Nicolas Peuch, an 80-year-old billionaire and owner of a 5.7% stake in luxury fashion house Hermès, has made a surprising decision regarding his inheritance. Rather than leaving his substantial €12 billion ($13 billion) fortune to the charity he founded, Peuch intends to adopt his long-time gardener, who hails from a “modest Moroccan family” and is now in his fifties. This move is aimed at cutting ties with his charity and ensuring that his groundskeeper becomes his rightful heir.
Peuch, a reclusive individual and one of Switzerland’s wealthiest residents, had originally pledged his fortune to the Isocrates Foundation, which he established in 2011. The foundation’s purpose was to support public interest journalism and promote civic discourse. However, Peuch has since changed his plan, opting to transfer his vast inheritance, including valuable properties in Switzerland and Morocco, to his groundskeeper, who is married and has two children of his own.

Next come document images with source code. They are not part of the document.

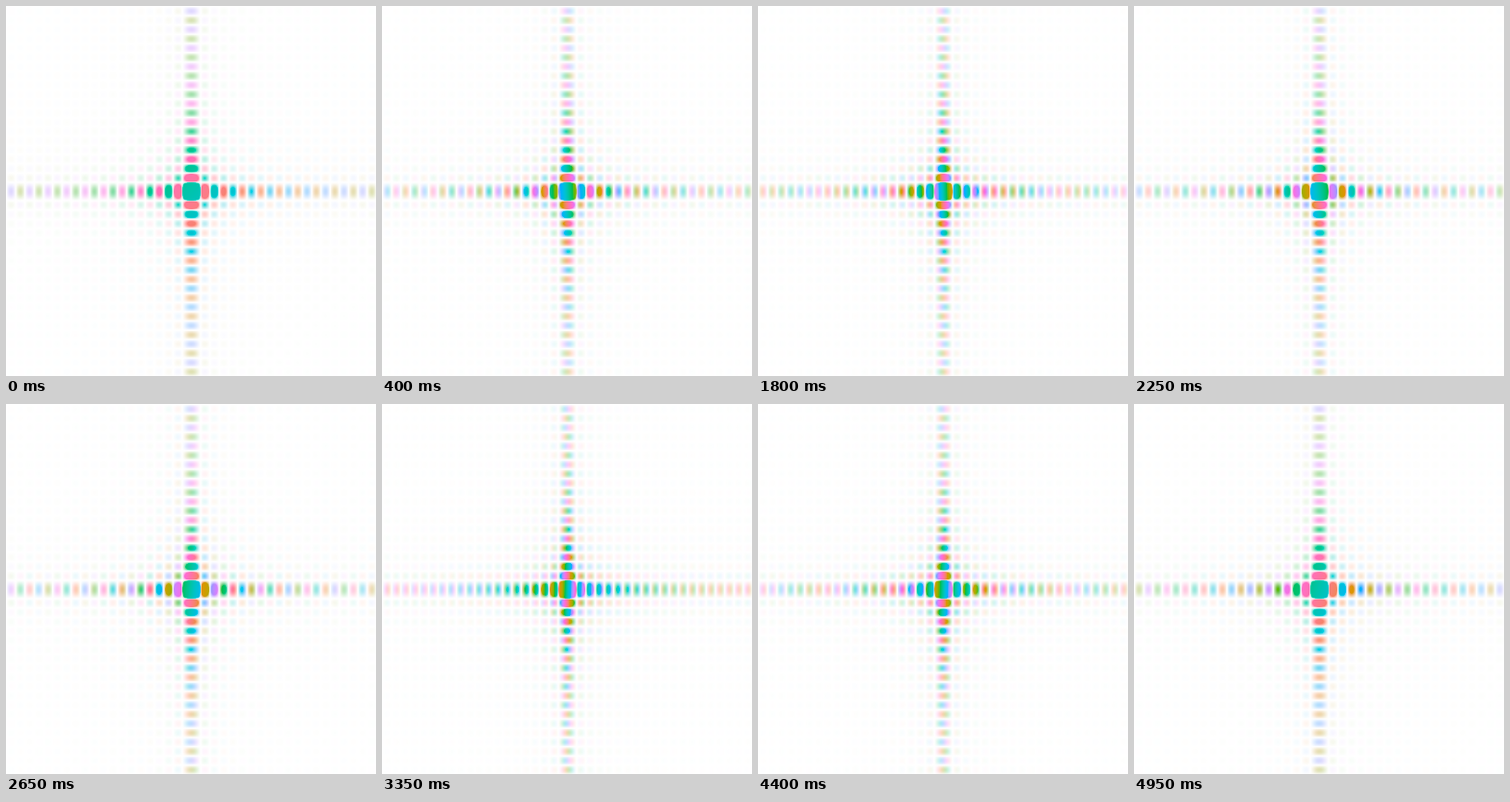
These frames come from a looping animation (384x384 px, 5 s). An HTML page with a canvas:

```html
<!DOCTYPE html>
<html lang="en">
<head>
<meta charset="utf-8">
<title>Spectrum of a moving square</title>
<style>
html, body { margin: 0; width: 100%; height: 100%; overflow: hidden; background: #fff; }
canvas { display: block; width: 384px; height: 384px; }
</style>
</head>
<body>
<canvas id="view" width="384" height="384"></canvas>
<script>
const N = 384, SIDE = 40, SWING = 20;
const LOOP = 5000, STEP = 50;
const FULL = 0.07;             // magnitude shown at full colour
const HUES = 512, LEVELS = 256;

const ctx = document.getElementById('view').getContext('2d');
const image = ctx.createImageData(N, N);
const pixels = new Uint32Array(image.data.buffer);

function gamma(v) {
  v = Math.min(1, Math.max(0, v));
  return Math.round(255 * (v <= 0.0031308 ? 12.92 * v : 1.055 * v ** (1 / 2.4) - 0.055));
}

// CIE LCh(uv) to a packed little-endian RGBA pixel
function lch(L, C, h) {
  const u = 0.19784 + C * Math.cos(h) / (13 * L);
  const v = 0.46834 + C * Math.sin(h) / (13 * L);
  const Y = ((L + 16) / 116) ** 3;
  const X = Y * 9 * u / (4 * v);
  const Z = Y * (12 - 3 * u - 20 * v) / (4 * v);
  const r = gamma(3.2406 * X - 1.5372 * Y - 0.4986 * Z);
  const g = gamma(-0.9689 * X + 1.8758 * Y + 0.0415 * Z);
  const b = gamma(0.0557 * X - 0.204 * Y + 1.057 * Z);
  return (255 << 24 | b << 16 | g << 8 | r) >>> 0;
}

const palette = new Uint32Array(HUES * LEVELS);
for (let i = 0; i < LEVELS; i++) {
  const s = i / (LEVELS - 1);
  for (let j = 0; j < HUES; j++) {
    palette[i * HUES + j] = lch(100 - 33 * s, 92 * s, 2 * Math.PI * j / HUES);
  }
}

// Transform of one side of the square, normalised to 1 at the middle
const side = Float64Array.from({ length: N }, (_, i) => {
  const a = Math.PI * (i - N / 2) / N;
  return a ? Math.sin(SIDE * a) / (SIDE * Math.sin(a)) : 1;
});

// Hue per position along one axis, for a square shifted by d
function hues(d) {
  return Float64Array.from(side, (m, i) =>
    HUES * (-(i - N / 2) * (d - 0.5) / N + (m < 0 ? 0.5 : 0)));
}

const rows = hues(0);

function draw(shift) {
  const cols = hues(shift);
  for (let y = 0, p = 0; y < N; y++) {
    const gain = Math.abs(side[y]) / FULL;
    const base = rows[y] + HUES / 2;
    for (let x = 0; x < N; x++, p++) {
      const s = Math.min(1, gain * Math.abs(side[x]));
      const level = Math.round(s * (LEVELS - 1));
      const hue = Math.round(base + cols[x]) & (HUES - 1);
      pixels[p] = palette[level * HUES + hue];
    }
  }
  ctx.putImageData(image, 0, 0);
}

let shown = null;
function tick() {
  const t = Math.floor(performance.now() % LOOP / STEP) * STEP;
  const shift = Math.round(SWING * Math.sin(2 * Math.PI * t / LOOP));
  if (shift !== shown) draw(shown = shift);
  requestAnimationFrame(tick);
}
tick();
</script>
</body>
</html>
```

Although Peuch’s intentions may seem unconventional, he has encountered opposition from the Isocrates Foundation. The foundation is questioning the legal validity of Peuch’s plans, as Swiss law requires individuals who wish to adopt adults to have lived with the adoptee for at least a year during their childhood. The foundation expressed its concerns regarding the sudden and unilateral annulment of Peuch’s initial succession agreement, stating that it appears void and unfounded. Nevertheless, they remain open to discussion with Peuch regarding this matter.
The Billionaire’s Adoption Plans
The billionaire’s adoption plans come after his departure from Hermès’ supervisory board in 2014, citing a family rift. His decision to not merge his holdings with other family members was a strategic move to prevent a takeover by Bernard Arnault, the chief of LVMH Moët Hennessy Louis Vuitton.
Allegations and Investigation
Explanation and Response
Responding to Peuch’s resignation from Hermès’ board, a spokesperson for the billionaire explained the situation in 2014. The spokesperson stated that Peuch had been targeted and attacked by certain family members on various fronts, not solely related to LVMH. They also emphasized that Peuch had never sold his longstanding LVMH shares, despite accusations suggesting otherwise.
Settlement and Stake Reduction
As part of a court-agreed settlement, Arnault began reducing his stake in Hermès after French regulators imposed fines on LVMH for failing to disclose their stake buildup.
The Isocrates Foundation
In 2011, Peuch founded the Isocrates Foundation by initially contributing 10 million Swiss francs ($11.5 million) as funding. The foundation operates under the principle that the assets will not be returned to the founder, his heirs, or donors.
Note: We approached Hermès and the Isocrates Foundation for comment.